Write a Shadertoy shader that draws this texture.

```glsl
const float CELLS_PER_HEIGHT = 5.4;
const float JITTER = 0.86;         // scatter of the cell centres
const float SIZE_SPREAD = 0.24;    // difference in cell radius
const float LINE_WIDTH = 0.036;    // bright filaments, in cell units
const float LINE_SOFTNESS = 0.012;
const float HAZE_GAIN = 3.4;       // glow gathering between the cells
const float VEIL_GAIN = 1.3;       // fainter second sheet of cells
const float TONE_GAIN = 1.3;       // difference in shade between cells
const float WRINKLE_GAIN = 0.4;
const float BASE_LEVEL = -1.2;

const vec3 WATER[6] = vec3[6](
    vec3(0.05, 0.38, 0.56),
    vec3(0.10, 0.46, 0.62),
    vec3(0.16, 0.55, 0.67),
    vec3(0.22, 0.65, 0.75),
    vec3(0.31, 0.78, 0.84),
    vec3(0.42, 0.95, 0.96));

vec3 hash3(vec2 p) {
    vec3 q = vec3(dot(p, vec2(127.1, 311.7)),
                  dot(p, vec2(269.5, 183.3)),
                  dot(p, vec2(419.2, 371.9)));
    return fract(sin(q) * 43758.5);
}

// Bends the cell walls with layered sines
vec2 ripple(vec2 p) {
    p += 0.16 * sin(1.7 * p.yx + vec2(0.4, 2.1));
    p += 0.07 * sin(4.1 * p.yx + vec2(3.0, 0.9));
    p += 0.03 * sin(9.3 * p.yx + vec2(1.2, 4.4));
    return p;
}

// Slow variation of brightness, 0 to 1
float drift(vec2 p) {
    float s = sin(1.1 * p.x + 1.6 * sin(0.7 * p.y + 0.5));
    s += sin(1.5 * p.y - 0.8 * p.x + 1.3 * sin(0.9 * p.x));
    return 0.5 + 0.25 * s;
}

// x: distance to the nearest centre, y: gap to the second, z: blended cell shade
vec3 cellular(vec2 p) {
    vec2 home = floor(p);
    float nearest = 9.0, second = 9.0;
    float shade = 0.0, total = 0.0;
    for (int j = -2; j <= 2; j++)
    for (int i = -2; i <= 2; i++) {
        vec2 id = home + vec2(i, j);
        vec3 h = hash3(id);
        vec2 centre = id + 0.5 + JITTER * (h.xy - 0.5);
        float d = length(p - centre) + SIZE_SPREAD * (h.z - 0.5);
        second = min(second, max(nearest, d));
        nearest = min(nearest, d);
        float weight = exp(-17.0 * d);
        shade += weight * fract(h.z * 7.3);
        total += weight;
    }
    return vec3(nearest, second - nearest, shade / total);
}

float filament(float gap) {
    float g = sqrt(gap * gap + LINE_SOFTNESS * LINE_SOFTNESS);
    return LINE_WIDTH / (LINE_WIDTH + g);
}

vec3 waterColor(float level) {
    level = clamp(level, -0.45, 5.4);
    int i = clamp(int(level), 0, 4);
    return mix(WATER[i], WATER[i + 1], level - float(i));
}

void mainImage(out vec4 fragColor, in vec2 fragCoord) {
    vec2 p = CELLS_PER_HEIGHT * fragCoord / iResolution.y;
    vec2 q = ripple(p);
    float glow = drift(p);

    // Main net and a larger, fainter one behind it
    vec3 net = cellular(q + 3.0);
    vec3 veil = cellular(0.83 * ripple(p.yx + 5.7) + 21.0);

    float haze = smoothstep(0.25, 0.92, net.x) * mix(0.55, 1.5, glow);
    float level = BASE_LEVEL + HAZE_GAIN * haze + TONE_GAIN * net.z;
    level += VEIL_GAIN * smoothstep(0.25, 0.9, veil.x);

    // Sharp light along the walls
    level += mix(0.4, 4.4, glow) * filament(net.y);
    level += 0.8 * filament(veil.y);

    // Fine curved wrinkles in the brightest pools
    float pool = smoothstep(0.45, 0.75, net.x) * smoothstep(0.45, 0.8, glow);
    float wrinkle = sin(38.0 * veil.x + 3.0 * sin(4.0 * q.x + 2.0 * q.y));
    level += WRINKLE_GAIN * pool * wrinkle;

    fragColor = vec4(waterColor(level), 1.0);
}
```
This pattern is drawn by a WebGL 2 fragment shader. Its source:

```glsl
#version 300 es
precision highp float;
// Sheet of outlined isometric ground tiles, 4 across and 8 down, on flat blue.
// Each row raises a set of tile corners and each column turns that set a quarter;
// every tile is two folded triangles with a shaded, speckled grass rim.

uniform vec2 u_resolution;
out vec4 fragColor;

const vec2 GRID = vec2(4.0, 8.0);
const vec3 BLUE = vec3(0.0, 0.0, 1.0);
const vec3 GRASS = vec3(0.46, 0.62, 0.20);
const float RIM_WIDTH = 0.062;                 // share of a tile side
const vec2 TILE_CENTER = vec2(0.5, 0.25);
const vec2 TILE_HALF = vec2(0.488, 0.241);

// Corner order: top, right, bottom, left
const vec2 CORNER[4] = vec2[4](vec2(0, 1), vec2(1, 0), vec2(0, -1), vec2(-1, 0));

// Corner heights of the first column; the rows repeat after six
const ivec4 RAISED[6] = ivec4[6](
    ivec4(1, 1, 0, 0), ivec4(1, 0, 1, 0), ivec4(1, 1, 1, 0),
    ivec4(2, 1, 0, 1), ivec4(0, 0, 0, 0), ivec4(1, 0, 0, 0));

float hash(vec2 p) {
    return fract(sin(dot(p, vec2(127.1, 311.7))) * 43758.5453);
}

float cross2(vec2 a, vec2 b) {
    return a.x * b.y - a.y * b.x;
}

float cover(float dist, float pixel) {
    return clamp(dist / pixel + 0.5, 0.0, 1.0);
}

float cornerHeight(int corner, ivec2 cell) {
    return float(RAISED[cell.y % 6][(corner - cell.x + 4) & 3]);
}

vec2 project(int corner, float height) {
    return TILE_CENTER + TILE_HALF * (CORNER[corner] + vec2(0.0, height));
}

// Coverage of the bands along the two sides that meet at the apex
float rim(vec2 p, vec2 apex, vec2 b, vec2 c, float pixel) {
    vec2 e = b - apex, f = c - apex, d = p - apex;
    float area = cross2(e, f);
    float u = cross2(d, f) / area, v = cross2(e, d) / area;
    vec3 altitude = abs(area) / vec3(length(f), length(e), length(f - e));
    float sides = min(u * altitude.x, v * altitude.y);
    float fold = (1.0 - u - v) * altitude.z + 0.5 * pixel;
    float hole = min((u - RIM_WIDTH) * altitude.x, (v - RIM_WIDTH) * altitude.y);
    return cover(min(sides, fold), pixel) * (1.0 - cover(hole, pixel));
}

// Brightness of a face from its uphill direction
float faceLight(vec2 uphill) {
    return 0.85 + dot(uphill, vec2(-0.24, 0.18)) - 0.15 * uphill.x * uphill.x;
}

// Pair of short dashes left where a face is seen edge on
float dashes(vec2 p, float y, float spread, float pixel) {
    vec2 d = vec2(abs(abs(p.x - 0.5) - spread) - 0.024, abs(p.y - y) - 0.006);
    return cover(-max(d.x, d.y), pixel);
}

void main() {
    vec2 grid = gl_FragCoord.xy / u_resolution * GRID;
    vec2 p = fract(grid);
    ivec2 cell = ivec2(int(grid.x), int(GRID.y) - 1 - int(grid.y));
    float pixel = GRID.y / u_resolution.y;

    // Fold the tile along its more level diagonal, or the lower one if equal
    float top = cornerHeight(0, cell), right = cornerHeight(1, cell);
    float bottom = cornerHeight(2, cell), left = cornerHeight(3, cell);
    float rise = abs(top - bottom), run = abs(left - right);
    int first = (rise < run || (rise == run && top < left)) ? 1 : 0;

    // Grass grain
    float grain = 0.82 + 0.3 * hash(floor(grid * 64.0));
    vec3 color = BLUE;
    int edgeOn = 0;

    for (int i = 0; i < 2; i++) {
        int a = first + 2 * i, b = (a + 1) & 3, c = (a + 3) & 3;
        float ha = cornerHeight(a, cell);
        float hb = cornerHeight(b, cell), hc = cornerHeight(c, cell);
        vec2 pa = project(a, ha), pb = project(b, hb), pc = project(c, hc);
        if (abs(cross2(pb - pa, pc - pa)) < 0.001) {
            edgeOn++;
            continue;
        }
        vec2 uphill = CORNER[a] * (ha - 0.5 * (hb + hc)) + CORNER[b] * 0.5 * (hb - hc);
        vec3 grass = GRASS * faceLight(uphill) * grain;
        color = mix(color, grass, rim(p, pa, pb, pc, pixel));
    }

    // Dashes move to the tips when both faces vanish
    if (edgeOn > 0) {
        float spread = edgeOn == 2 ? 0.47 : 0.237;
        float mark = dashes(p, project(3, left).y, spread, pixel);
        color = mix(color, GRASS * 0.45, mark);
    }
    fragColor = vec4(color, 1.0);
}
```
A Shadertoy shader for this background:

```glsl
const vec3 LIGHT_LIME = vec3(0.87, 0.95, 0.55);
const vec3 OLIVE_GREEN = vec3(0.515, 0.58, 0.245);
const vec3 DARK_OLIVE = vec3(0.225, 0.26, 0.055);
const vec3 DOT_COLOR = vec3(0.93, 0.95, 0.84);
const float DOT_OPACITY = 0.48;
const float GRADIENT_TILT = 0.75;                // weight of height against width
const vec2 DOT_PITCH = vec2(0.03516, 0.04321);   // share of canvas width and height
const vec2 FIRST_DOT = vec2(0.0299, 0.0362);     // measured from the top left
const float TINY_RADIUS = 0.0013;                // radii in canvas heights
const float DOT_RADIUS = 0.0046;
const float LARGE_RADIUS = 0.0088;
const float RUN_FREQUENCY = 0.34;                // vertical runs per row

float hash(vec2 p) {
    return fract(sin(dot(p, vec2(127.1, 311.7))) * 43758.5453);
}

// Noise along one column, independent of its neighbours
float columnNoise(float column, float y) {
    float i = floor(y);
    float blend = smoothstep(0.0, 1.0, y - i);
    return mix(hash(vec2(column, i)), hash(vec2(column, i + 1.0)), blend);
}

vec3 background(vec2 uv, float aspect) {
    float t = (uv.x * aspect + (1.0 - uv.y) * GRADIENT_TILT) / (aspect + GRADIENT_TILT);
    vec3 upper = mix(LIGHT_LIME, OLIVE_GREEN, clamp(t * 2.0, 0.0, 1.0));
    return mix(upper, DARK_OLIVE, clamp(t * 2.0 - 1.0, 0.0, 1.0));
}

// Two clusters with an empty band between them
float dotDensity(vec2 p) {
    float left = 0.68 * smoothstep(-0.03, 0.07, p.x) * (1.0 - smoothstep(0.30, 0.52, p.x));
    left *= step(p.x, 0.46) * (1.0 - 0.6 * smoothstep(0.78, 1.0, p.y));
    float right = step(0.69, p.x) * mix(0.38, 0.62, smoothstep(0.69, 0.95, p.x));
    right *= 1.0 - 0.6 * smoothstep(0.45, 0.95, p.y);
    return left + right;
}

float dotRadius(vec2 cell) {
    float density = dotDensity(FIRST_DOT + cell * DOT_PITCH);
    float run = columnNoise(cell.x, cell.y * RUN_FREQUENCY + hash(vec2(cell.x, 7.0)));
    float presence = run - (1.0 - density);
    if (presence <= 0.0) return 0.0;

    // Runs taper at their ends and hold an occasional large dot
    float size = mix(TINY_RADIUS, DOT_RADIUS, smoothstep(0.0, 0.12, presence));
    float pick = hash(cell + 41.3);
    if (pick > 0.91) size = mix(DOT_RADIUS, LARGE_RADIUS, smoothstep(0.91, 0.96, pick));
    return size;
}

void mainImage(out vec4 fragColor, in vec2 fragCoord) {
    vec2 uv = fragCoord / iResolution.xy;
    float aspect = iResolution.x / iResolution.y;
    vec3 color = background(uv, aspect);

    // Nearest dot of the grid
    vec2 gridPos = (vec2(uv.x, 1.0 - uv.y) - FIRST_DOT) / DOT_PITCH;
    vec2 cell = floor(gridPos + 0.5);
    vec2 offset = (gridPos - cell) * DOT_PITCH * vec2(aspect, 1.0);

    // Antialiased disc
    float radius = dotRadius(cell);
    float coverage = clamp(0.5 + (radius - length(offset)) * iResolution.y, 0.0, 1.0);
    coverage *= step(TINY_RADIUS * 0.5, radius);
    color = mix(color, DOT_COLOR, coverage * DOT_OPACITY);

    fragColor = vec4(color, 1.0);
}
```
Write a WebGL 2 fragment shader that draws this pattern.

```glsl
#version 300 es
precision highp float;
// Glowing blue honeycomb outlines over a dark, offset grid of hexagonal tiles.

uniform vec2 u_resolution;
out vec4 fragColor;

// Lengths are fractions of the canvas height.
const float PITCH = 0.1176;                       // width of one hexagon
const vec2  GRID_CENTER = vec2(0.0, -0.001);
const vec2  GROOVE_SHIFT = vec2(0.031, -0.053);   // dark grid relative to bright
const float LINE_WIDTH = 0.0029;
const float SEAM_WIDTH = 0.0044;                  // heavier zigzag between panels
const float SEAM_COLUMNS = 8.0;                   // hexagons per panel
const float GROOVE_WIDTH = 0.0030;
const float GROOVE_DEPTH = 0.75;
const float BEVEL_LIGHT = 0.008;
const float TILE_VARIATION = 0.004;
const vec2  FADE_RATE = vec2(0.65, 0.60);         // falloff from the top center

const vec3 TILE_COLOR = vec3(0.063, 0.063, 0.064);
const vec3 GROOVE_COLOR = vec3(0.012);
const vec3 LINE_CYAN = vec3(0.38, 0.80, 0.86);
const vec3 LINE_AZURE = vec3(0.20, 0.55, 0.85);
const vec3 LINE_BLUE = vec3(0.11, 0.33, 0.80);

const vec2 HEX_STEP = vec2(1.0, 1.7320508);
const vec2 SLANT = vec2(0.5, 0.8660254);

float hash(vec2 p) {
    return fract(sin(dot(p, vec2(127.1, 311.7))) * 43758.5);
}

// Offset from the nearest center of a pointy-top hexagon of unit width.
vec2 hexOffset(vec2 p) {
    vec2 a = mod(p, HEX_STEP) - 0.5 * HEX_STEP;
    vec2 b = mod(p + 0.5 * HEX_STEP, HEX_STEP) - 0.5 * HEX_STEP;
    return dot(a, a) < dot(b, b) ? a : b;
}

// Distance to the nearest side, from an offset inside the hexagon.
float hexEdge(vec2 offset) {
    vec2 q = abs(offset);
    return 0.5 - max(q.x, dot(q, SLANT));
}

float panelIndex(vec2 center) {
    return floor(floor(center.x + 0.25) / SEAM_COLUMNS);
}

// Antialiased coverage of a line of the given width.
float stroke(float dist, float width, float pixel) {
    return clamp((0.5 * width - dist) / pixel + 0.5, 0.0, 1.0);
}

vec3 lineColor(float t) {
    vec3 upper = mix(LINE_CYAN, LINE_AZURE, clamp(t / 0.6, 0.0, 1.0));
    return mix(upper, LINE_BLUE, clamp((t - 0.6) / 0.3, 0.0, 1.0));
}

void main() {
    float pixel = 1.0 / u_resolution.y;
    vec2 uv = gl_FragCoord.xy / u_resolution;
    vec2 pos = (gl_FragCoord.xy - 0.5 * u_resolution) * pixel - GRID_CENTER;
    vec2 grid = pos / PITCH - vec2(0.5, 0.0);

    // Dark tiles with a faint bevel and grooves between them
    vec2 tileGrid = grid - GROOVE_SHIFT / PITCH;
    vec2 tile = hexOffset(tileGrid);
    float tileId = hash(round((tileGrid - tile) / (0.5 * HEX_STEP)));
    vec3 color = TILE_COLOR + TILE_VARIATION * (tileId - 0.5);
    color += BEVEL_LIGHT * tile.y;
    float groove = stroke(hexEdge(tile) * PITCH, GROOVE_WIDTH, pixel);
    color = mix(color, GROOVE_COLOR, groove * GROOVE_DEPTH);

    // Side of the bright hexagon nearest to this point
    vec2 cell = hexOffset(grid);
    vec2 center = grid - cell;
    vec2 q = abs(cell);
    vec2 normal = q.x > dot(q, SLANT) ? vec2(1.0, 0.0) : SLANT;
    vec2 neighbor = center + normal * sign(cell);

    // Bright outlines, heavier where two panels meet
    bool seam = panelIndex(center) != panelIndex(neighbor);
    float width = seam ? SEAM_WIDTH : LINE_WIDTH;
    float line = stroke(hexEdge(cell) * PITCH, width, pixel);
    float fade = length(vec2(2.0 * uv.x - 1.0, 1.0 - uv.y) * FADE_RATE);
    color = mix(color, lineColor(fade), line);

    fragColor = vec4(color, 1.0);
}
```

◆ YOUR INSTRUCTIONS
Each line of the entries above that contains "from" is to be copied.

◆ RESPONSE TO THIS TASK
// Brightness of a face from its uphill direction
const vec2 FIRST_DOT = vec2(0.0299, 0.0362);     // measured from the top left
const vec2  FADE_RATE = vec2(0.65, 0.60);         // falloff from the top center
// Offset from the nearest center of a pointy-top hexagon of unit width.
// Distance to the nearest side, from an offset inside the hexagon.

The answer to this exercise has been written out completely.